Americans’ fast food intake exposes them to high amounts of saturated fat, sodium and sugar, but also to harmful chemicals in fast food.
Researchers say these three changes can help Americans reduce the carbon footprint of their food purchases—without big dietary changes.
There may be good reason to use supplements for vegan women: white vegan women close to menopause have a 55% greater risk for hip fracture.
Scientists suggest that vegetable oils can raise inflammation levels in the body and raise the risk for certain health conditions.
Help meet your client questions with a basic understanding of what distinguishes food allergies from intolerances and sensitivities.
Data shows that about 46 million U.S. adults have a peanut allergy. Research suggests that earlier exposure may help curb a later allergy.
Strawberries lead the Environmental Working Group’s Dirty Dozen fruit that contain the highest levels of pesticides from crop spraying.
Research analysis finds associations between caffeine and pregnancy outcomes like miscarriage, stillbirth, low birth weight and preterm birth.
Research from the USDA suggests that many home cooks may not know how to handle frozen foods properly, which can elevate the risk for foodborne illness.
Consuming the high-fructose corn syrup appears to be linked to heart disease risk, mainly because it contains both fructose and glucose.
Rice is a staple for millions of people, but the grainy dark side is that it often contains arsenic, a carcinogen that contributes to health problems.
The U.S. Food and Drug Administration has announced that manufacturers should voluntarily declare sesame an allergen ingredient on food labels.
A team of researchers in Australia tested seafood purchased from a market in Australia and found every sample contained traces of microplastics.
Lettuce grown on the international space station retained most of its nutritional value, including its antioxidant levels.
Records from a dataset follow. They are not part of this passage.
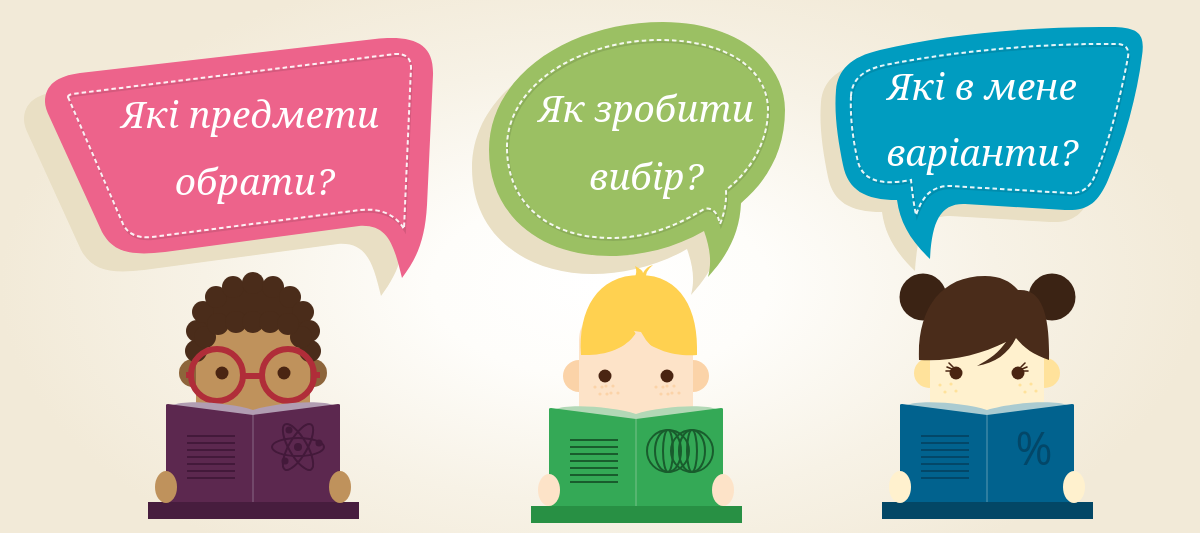
<!DOCTYPE html>
<html lang="uk">
<head>
<meta charset="utf-8">
<title>Які предмети обрати?</title>
<style>
:root {
  --paper: #f2ead8;
  --paper-light: #ffffff;
  --bubble-shadow: #e9dfc4;
  --pink: #ed638b;
  --green: #9bc063;
  --blue: #009cc0;
  --hair-dark: #4a2c1a;
  --hair-bun: #3b2314;
  --hair-blond: #ffd150;
  --eye: #4a2512;
  --glasses: #b02d39;
}
* { box-sizing: border-box; margin: 0; padding: 0; }
html, body { width: 1200px; height: 533px; overflow: hidden; }
.banner {
  position: relative;
  width: 1200px;
  height: 533px;
  overflow: hidden;
  background: radial-gradient(ellipse 600px 330px at 600px 285px, var(--paper-light) 0%, #fefdfa 28%, #f7f2e6 66%, var(--paper) 100%);
}
.artwork { position: absolute; inset: 0; display: block; }
.question {
  position: absolute;
  color: #fff;
  font: italic 400 37px/67px "Noto Serif", "Liberation Serif", serif;
  text-align: center;
  white-space: nowrap;
}
.question span { display: block; }
.question-subjects { left: 70px; top: 80px; width: 360px; }
.question-subjects span + span { padding-left: 9px; }
.question-choice { left: 496px; top: 74px; width: 300px; line-height: 68px; }
.question-options { left: 832px; top: 53px; width: 300px; line-height: 66px; }
.bubble-shadow { fill: var(--bubble-shadow); }
.stitching { fill: none; stroke: #fff; stroke-opacity: .9; stroke-width: 2; stroke-dasharray: 4.5 3; }
.stitch-shade { fill: none; stroke: #000; stroke-opacity: .1; stroke-width: 2; }
.cover { fill: var(--cover); }
.pages { fill: var(--pages); }
.table { fill: var(--table); }
.ink { fill: none; stroke: var(--ink); stroke-width: 2; }
.ink-solid { fill: var(--ink); }
.spine { stroke: var(--pages); stroke-opacity: .55; }
.skin, .hand { fill: var(--skin); }
.ear { fill: var(--ear); }
.eye { fill: var(--eye); }
.freckles { fill: var(--ear); }
.lashes { fill: none; stroke: var(--eye); stroke-width: 1.6; stroke-linecap: round; }
.percent { fill: var(--ink); font: 400 45px "Open Sans", "Noto Sans", sans-serif; text-anchor: middle; }
.boy-curly { --skin: #bf925c; --ear: #8d653b; --cover: #5c284f; --pages: #b19db2; --table: #471d3e; --ink: #43193a; }
.boy-blond { --skin: #fde3c8; --ear: #fbd3a8; --cover: #34a956; --pages: #b2d8b6; --table: #289044; --ink: #195c2d; }
.girl-buns { --skin: #fff1ce; --ear: #ffe29b; --cover: #01628e; --pages: #aacbd1; --table: #034766; --ink: #034768; }
</style>
</head>
<body>
<main class="banner">
  <svg class="artwork" width="1200" height="533" viewBox="0 0 1200 533" aria-hidden="true">
    <defs>
      <path id="bubble-pink" d="M45 102C45 85 57 76 80 73L375 39C415 35 434 44 433 75L427 205C425 240 417 258 402 278C394 245 388 224 359 226L165 252C130 256 113 252 102 232L50 118Q45 108 45 102Z"/>
      <path id="stitch-pink" d="M68 97Q68 95 72 94L395 54Q411 53 411 68L404 229C395 214 380 208 360 210L152 237Q130 239 123 224Z"/>
      <path id="bubble-green" d="M489 150C489 75 570 22 663 22C735 22 785 60 785 110C785 150 768 180 741 203C740 232 728 255 708 277C712 262 710 248 704 231C675 248 640 256 610 256C540 256 489 215 489 150Z"/>
      <path id="stitch-green" d="M507 147C507 85 580 40 660 40C725 40 768 68 768 110C768 140 752 170 726 190Q727 207 720 224Q716 206 704 209C670 230 640 238 612 238C550 238 507 205 507 147Z"/>
      <path id="bubble-blue" d="M836 90C838 70 850 57 880 50C950 33 1040 26 1115 27C1140 28 1145 35 1142 56C1137 95 1125 140 1108 180C1098 203 1088 211 1065 210L965 204C940 203 932 222 930 259C910 240 900 222 897 200C865 200 848 190 843 165C838 140 834 115 836 90Z"/>
      <path id="stitch-blue" d="M851 96C852 80 862 70 885 65C960 50 1050 43 1118 44Q1130 45 1128 57C1120 100 1108 145 1096 173Q1088 195 1068 193L950 186C930 186 922 198 916 215Q913 200 911 180C880 186 863 180 858 162C853 140 850 118 851 96Z"/>
      <g id="book">
        <rect class="table" x="148" y="502" width="211" height="17"/>
        <path class="pages" d="M171 406C184 399 231 403 253 410C275 403 322 399 335 406L253 418Z"/>
        <path class="cover" d="M166 405Q166 404 168 404L253 415L338 404Q340 404 340 405V502H166Z"/>
        <line class="spine" x1="253" y1="415" x2="253" y2="502"/>
        <path class="ink" d="M187 436H235M187 443H235M187 450H235M187 457H235M187 464H235M187 471H235M187 478H235"/>
      </g>
      <g id="hands">
        <ellipse class="hand" cx="166" cy="487" rx="11" ry="16"/>
        <ellipse class="hand" cx="340" cy="487" rx="11" ry="16"/>
      </g>
      <circle id="curl" r="11"/>
      <ellipse id="orbit" rx="26" ry="9"/>
      <g id="globe">
        <circle r="21"/>
        <ellipse rx="13" ry="21"/>
        <ellipse rx="5" ry="21"/>
      </g>
      <g id="freckle-group">
        <circle cx="-7" cy="0" r="1.6"/>
        <circle cx="4" cy="-1" r="1.6"/>
        <circle cx="-2" cy="7" r="1.6"/>
        <circle cx="9" cy="6" r="1.6"/>
      </g>
    </defs>

    <g class="speech-bubbles">
      <use class="bubble-shadow" href="#bubble-pink" x="-21" y="18"/>
      <use href="#bubble-pink" fill="var(--pink)"/>
      <use class="stitch-shade" href="#stitch-pink" x="1" y="2"/>
      <use class="stitching" href="#stitch-pink"/>

      <use class="bubble-shadow" href="#bubble-green" x="-17" y="18"/>
      <use href="#bubble-green" fill="var(--green)"/>
      <use class="stitch-shade" href="#stitch-green" x="1" y="2"/>
      <use class="stitching" href="#stitch-green"/>

      <use class="bubble-shadow" href="#bubble-blue" x="-15" y="12"/>
      <use href="#bubble-blue" fill="var(--blue)"/>
      <use class="stitch-shade" href="#stitch-blue" x="1" y="2"/>
      <use class="stitching" href="#stitch-blue"/>
    </g>

    <g class="boy-curly">
      <circle class="ear" cx="193" cy="373" r="14"/>
      <circle class="ear" cx="313" cy="373" r="14"/>
      <rect class="skin" x="196" y="316" width="114" height="100"/>
      <g fill="var(--hair-dark)">
        <path d="M197 340C196 305 222 284 253 284C284 284 310 305 309 340L296 326H210Z"/>
        <use href="#curl" x="196" y="351"/><use href="#curl" x="197" y="331"/>
        <use href="#curl" x="203" y="312"/><use href="#curl" x="216" y="297"/>
        <use href="#curl" x="233" y="287"/><use href="#curl" x="253" y="283"/>
        <use href="#curl" x="273" y="287"/><use href="#curl" x="290" y="297"/>
        <use href="#curl" x="303" y="312"/><use href="#curl" x="309" y="331"/>
        <use href="#curl" x="310" y="351"/><use href="#curl" x="205" y="337"/>
        <use href="#curl" x="301" y="337"/><use href="#curl" x="218" y="324"/>
        <use href="#curl" x="236" y="322"/><use href="#curl" x="253" y="322"/>
        <use href="#curl" x="270" y="322"/><use href="#curl" x="288" y="324"/>
      </g>
      <g fill="none" stroke="var(--glasses)" stroke-width="6">
        <circle cx="217" cy="375" r="26"/>
        <circle cx="288" cy="375" r="26"/>
        <path d="M243 376H262M186 375H191M314 375H320"/>
      </g>
      <circle class="eye" cx="222" cy="373" r="6.5"/>
      <circle class="eye" cx="284" cy="373" r="6.5"/>
      <use href="#book"/>
      <g class="ink" transform="translate(298 447)">
        <use href="#orbit"/>
        <use href="#orbit" transform="rotate(60)"/>
        <use href="#orbit" transform="rotate(120)"/>
      </g>
      <g class="ink-solid">
        <circle cx="298" cy="447" r="4"/>
        <circle cx="289" cy="430" r="3.5"/>
        <circle cx="285" cy="461" r="3.5"/>
        <circle cx="319" cy="443" r="3.5"/>
      </g>
      <use href="#hands"/>
    </g>

    <g class="boy-blond">
      <circle class="ear" cx="579" cy="376" r="16"/>
      <circle class="ear" cx="693" cy="376" r="16"/>
      <path class="skin" d="M579 340Q579 320 600 310H675Q693 320 693 340V420H579Z"/>
      <g fill="var(--hair-blond)">
        <path d="M581 355C578 310 597 275 640 275C681 275 699 310 697 355C676 357 650 350 636 333C625 350 603 356 581 355Z"/>
        <path d="M634 279Q638 272 635 266Q643 270 643 273Q647 266 653 265Q645 271 646 279Z"/>
      </g>
      <path d="M634 331Q640 342 652 347Q645 340 641 332Z" fill="var(--skin)"/>
      <circle class="eye" cx="605" cy="376" r="6.5"/>
      <circle class="eye" cx="667" cy="376" r="6.5"/>
      <g class="freckles">
        <use href="#freckle-group" x="602" y="387"/>
        <use href="#freckle-group" x="609" y="387"/>
        <use href="#freckle-group" x="663" y="387"/>
        <use href="#freckle-group" x="670" y="387"/>
      </g>
      <use href="#book" x="383" y="4"/>
      <g class="ink">
        <use href="#globe" x="668" y="451"/>
        <use href="#globe" x="692" y="451"/>
      </g>
      <use href="#hands" x="383" y="3"/>
    </g>

    <g class="girl-buns">
      <circle cx="923" cy="297" r="23.5" fill="var(--hair-bun)"/>
      <circle cx="1052" cy="297" r="23.5" fill="var(--hair-bun)"/>
      <circle class="ear" cx="929" cy="373" r="15"/>
      <circle class="ear" cx="1045" cy="373" r="15"/>
      <rect class="skin" x="930" y="325" width="114" height="92"/>
      <path d="M919 360C917 310 940 276 985 276C1000 276 1010 281 1018 290C1042 288 1050 315 1049 360C1034 355 1024 348 1016 338C1008 354 995 363 977 366C990 359 999 352 1006 342C980 355 950 362 919 360Z" fill="var(--hair-dark)"/>
      <circle class="eye" cx="956" cy="373" r="6.5"/>
      <circle class="eye" cx="1018" cy="373" r="6.5"/>
      <path class="lashes" d="M952 369L947 367M953 367L949 363M1022 369L1027 367M1021 367L1025 363M951 371L946 371M1023 371L1028 371"/>
      <g class="freckles">
        <use href="#freckle-group" x="947" y="385"/>
        <use href="#freckle-group" x="1027" y="385"/>
      </g>
      <use href="#book" x="734"/>
      <text class="percent" x="1034" y="465">%</text>
      <use href="#hands" x="734"/>
    </g>
  </svg>

  <p class="question question-subjects"><span>Які предмети</span><span>обрати?</span></p>
  <p class="question question-choice"><span>Як зробити</span><span>вибір?</span></p>
  <p class="question question-options"><span>Які в мене</span><span>варіанти?</span></p>
</main>
</body>
</html>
In recent years, plenty of research has shown that a daily tea habit can have some steep health benefits. But if you dunk tea bags in steamy water, you may be drinking microplastics with your brew, say researchers at Quebec’s McGill University. They found that steeping tea bags made with plastic (yes, surprise, many bags are made from plastics like polyethylene terephthalate) at a brewing temperature of 203 degrees Fahrenheit released 11.6 billion microplastics and 3.1 billion nanoplastics into a single cup of tea.
According to a study in Endocrinology, soybean oil may cause genetic changes that lead to neurological conditions such as autism, Alzheimer’s disease, anxiety and depression. Researchers compared mice that were fed three different diets high…
For years, nutrition and health experts have been telling us to cut back on our intake of red meat. Now, a controversial new analysis says this advice was largely unwarranted.
Many home cooks believe you need to wash poultry, but an observational study from the U.S. Department of Agriculture (USDA) found that 60% of people who rinsed raw chicken before cooking had potentially harmful bacteria left in their sinks afterward, and 14% had bacteria lingering in the sink even after cleaning it. Perhaps even more worrisome: More than 26% of study participants transferred bacteria from their cleaned bird to nearby lettuce. The USDA says the best practice is not to wash poultry prior to cooking, but instead to make sure you cook the meat to an internal temperature of 165 degrees Fahrenheit, which will knock out dangerous bugs.
People can get caught up in the details of paleo, ketogenic and gluten-free diets, but one of the most buzzworthy eating styles at the moment is also super simple. It’s the plant-based diet—one that places less emphasis on animal-based foods and more on dishes derived from the plant kingdom.
For people prone to “throbbing brain pain,” it may be smart to go easy on the coffee.